The London bombings on 7 July perhaps gave the EU a necessary push to speed matters up regarding the bio IDs. On 11 July, the president of the EU circulated a document titled "Minimum common standards for national identity cards," which called for the use of biometrics. It included a provision which would protect data stored on identity cards but insure that it could be read by officials in other EU member states.
The common European bio passport/ID card has met with practical problems -- not all member states are yet capable of producing them and most would have to purchase the costly compatible scanners to read the passports. Despite these drawbacks, the EU common bio passport and ID card is slowly taking shape.
In April, a consortium of companies led by Hewlett-Packard announced the signing of a contract with the European Commission to develop a "high-quality technology model" for the next generation of the SIS II and the Visa Information System (VIS). The new system is intended to be a far more pervasive one with the VIS system becoming biometric. SIS II is intended to be fully functional in 2007.
Coupled with future bio ID cards, the SIS II could significantly upgrade the Schengen zone's security system.
The London subway bombings showed security officials that biometrics will not provide a foolproof way of stopping terrorists. The four London bombers who died in the act were crystal clean -- they had no police records and had they had bio ID cards, they would most likely have passed any card inspection. In order to stop them, their backpacks would still need to have been checked, at which time they might or might not have been tempted to detonate their bombs.
For the system to function properly, a number of overlapping security measures must be in place -- physical checks of the baggage coupled with reasonably efficient explosive-sniffing devices along with better intelligence that can be fed into a central database that is made available to the person on the spot who is checking the bio ID.

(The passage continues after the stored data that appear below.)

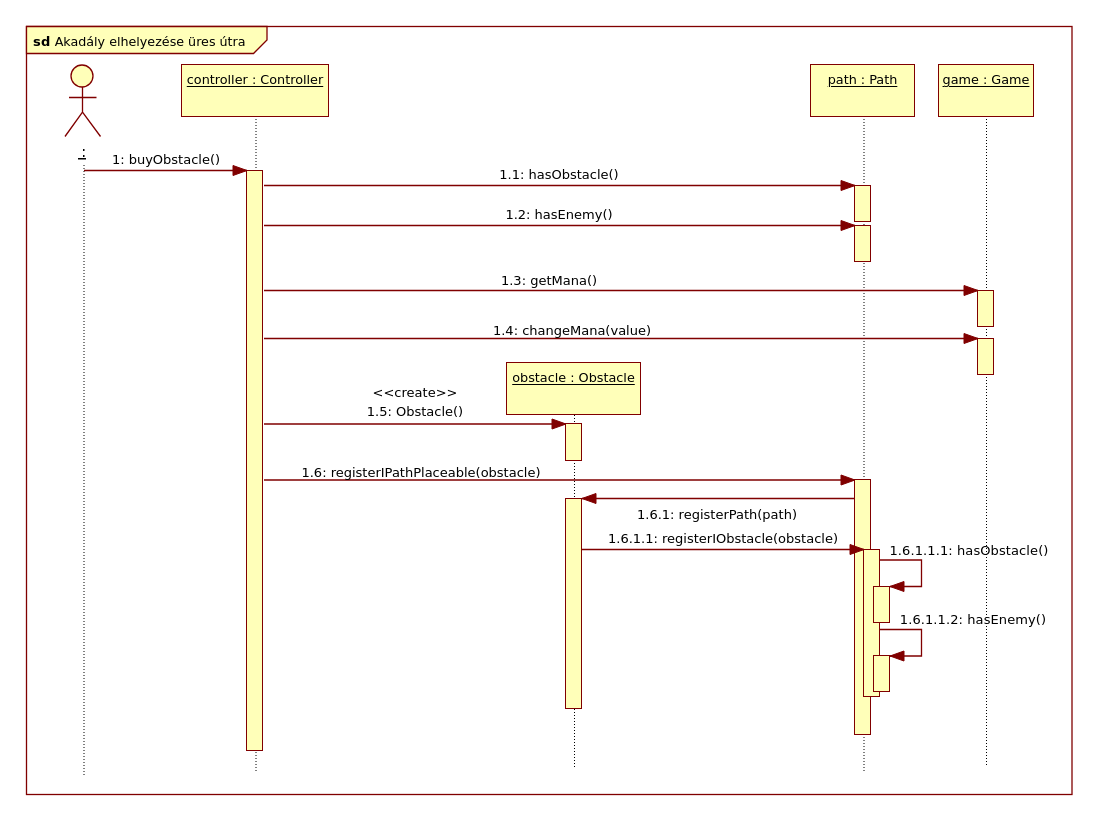
<!DOCTYPE html>
<html lang="hu">
<head>
<meta charset="utf-8">
<title>Akadály elhelyezése üres útra</title>
<style>
:root { --line: #800000; --fill: #ffffb9; --ink: #000; --paper: #fff; }
* { box-sizing: border-box; margin: 0; }
html, body { width: 1099px; height: 822px; overflow: hidden; background: var(--paper); }
.diagram { position: relative; width: 1099px; height: 822px; overflow: hidden; color: var(--ink); font: 13px/16px "DejaVu Sans", sans-serif; }
.layer { position: absolute; left: 0; top: 0; width: 1099px; height: 822px; }
.outline { fill: none; stroke: var(--line); stroke-width: 1.3; }
.filled { fill: var(--fill); stroke: var(--line); stroke-width: 1.3; }
.lifelines { stroke: var(--ink); stroke-width: 1; stroke-dasharray: 1 2; }
.head { fill: var(--line); stroke: var(--line); }
.title { position: absolute; left: 33px; top: 34px; font-size: 12.7px; font-weight: 400; white-space: nowrap; }
.title b { font-size: 13px; letter-spacing: .3px; }
.object, .activation { position: absolute; left: var(--x); top: var(--y); background: var(--fill); border: 1.3px solid var(--line); }
.object { width: var(--w); height: 53px; padding-top: 7px; display: flex; justify-content: center; white-space: nowrap; font-size: 12.8px; text-decoration: underline; text-underline-offset: 2px; }
.activation { width: 17px; height: var(--h); }
.message { position: absolute; left: var(--x); top: var(--y); width: 280px; height: 16px; margin: -8px 0 0 -140px; text-align: center; white-space: nowrap; }
.nested { letter-spacing: .1px; }
</style>
</head>
<body>
<main class="diagram">
  <svg class="layer" viewBox="0 0 1099 822" aria-hidden="true">
    <rect class="outline" x="26.5" y="26.5" width="1045.5" height="768"/>
    <polygon class="filled" points="26.5,26.5 267,26.5 267,40 253.5,53.5 26.5,53.5"/>
    <g class="lifelines">
      <line x1="84" y1="165" x2="84" y2="777"/>
      <line x1="256" y1="116" x2="256" y2="773"/>
      <line x1="574.5" y1="415" x2="574.5" y2="768"/>
      <line x1="864" y1="116" x2="864" y2="773"/>
      <line x1="986.5" y1="116" x2="986.5" y2="767"/>
    </g>
    <g class="outline">
      <circle class="filled" cx="82" cy="76" r="11"/>
      <path d="M82.5 87V112M69 97.5H96.5M65 136.5L82.5 112L100.5 136.5"/>
    </g>
    <g fill="#000">
      <rect x="83" y="149" width="1.5" height="2"/>
      <rect x="83" y="155" width="1.5" height="2"/>
      <rect x="78" y="158" width="8" height="1.5"/>
    </g>
  </svg>

  <h1 class="title"><b>sd</b> Akadály elhelyezése üres útra</h1>

  <div class="object" style="--x:181px;--y:64px;--w:148px">controller : Controller</div>
  <div class="object" style="--x:810px;--y:64px;--w:105px"><span>path : Path</span></div>
  <div class="object" style="--x:938px;--y:64px;--w:96px">game : Game</div>
  <div class="object" style="--x:506px;--y:362px;--w:135px">obstacle : Obstacle</div>

  <div class="activation" style="--x:246px;--y:170px;--h:581px"></div>
  <div class="activation" style="--x:854px;--y:185px;--h:37px"></div>
  <div class="activation" style="--x:854px;--y:225px;--h:37px"></div>
  <div class="activation" style="--x:977px;--y:290px;--h:37px"></div>
  <div class="activation" style="--x:977px;--y:338px;--h:37px"></div>
  <div class="activation" style="--x:565px;--y:423px;--h:38px"></div>
  <div class="activation" style="--x:565px;--y:498px;--h:211px"></div>
  <div class="activation" style="--x:854px;--y:479px;--h:256px"></div>
  <div class="activation" style="--x:863px;--y:549px;--h:148px"></div>
  <div class="activation" style="--x:873px;--y:586px;--h:37px"></div>
  <div class="activation" style="--x:873px;--y:655px;--h:37px"></div>

  <svg class="layer" viewBox="0 0 1099 822" aria-hidden="true">
    <defs>
      <polygon id="arrow-right" class="head" points="0,0 -14,-5 -14,5"/>
      <polygon id="arrow-left" class="head" points="0,0 14,-5 14,5"/>
    </defs>
    <g class="outline">
      <path d="M84 170.5H247M264 185.5H855M264 225.5H855M264 290.5H978M264 338.5H978M264 424H566M264 480H855M855 498.5H582M582 549.5H864"/>
      <path d="M880 560H921.5V586.5H890M880 629.5H921.5V656H890"/>
    </g>
    <use href="#arrow-right" x="247" y="170.5"/>
    <use href="#arrow-right" x="855" y="185.5"/>
    <use href="#arrow-right" x="855" y="225.5"/>
    <use href="#arrow-right" x="978" y="290.5"/>
    <use href="#arrow-right" x="978" y="338.5"/>
    <use href="#arrow-right" x="566" y="424"/>
    <use href="#arrow-right" x="855" y="480"/>
    <use href="#arrow-left" x="582" y="498.5"/>
    <use href="#arrow-right" x="864" y="549.5"/>
    <use href="#arrow-left" x="890" y="586.5"/>
    <use href="#arrow-left" x="890" y="656"/>
  </svg>

  <p class="message" style="--x:166px;--y:160px">1: buyObstacle()</p>
  <p class="message" style="--x:559px;--y:175px">1.1: hasObstacle()</p>
  <p class="message" style="--x:559px;--y:215px">1.2: hasEnemy()</p>
  <p class="message" style="--x:549px;--y:281px">1.3: getMana()</p>
  <p class="message" style="--x:572px;--y:331px">1.4: changeMana(value)</p>
  <p class="message" style="--x:415px;--y:393px">&lt;&lt;create&gt;&gt;</p>
  <p class="message" style="--x:415px;--y:412px">1.5: Obstacle()</p>
  <p class="message" style="--x:421px;--y:473px">1.6: registerIPathPlaceable(obstacle)</p>
  <p class="message" style="--x:717px;--y:515px">1.6.1: registerPath(path)</p>
  <p class="message" style="--x:723px;--y:539px">1.6.1.1: registerIObstacle(obstacle)</p>
  <p class="message nested" style="--x:969px;--y:551px">1.6.1.1.1: hasObstacle()</p>
  <p class="message nested" style="--x:973px;--y:620px">1.6.1.1.2: hasEnemy()</p>
</main>
</body>
</html>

The bio ID system is only as good as the information that is fed into it. If the flow of information stops or is somehow manipulated, it might disable the system. It is hoped that bio IDs will be difficult to forge, but experience has shown that anything electronic is vulnerable to attack and deception, therefore overlapping layers of protection will remain essential components of a functional security perimeter for years to come.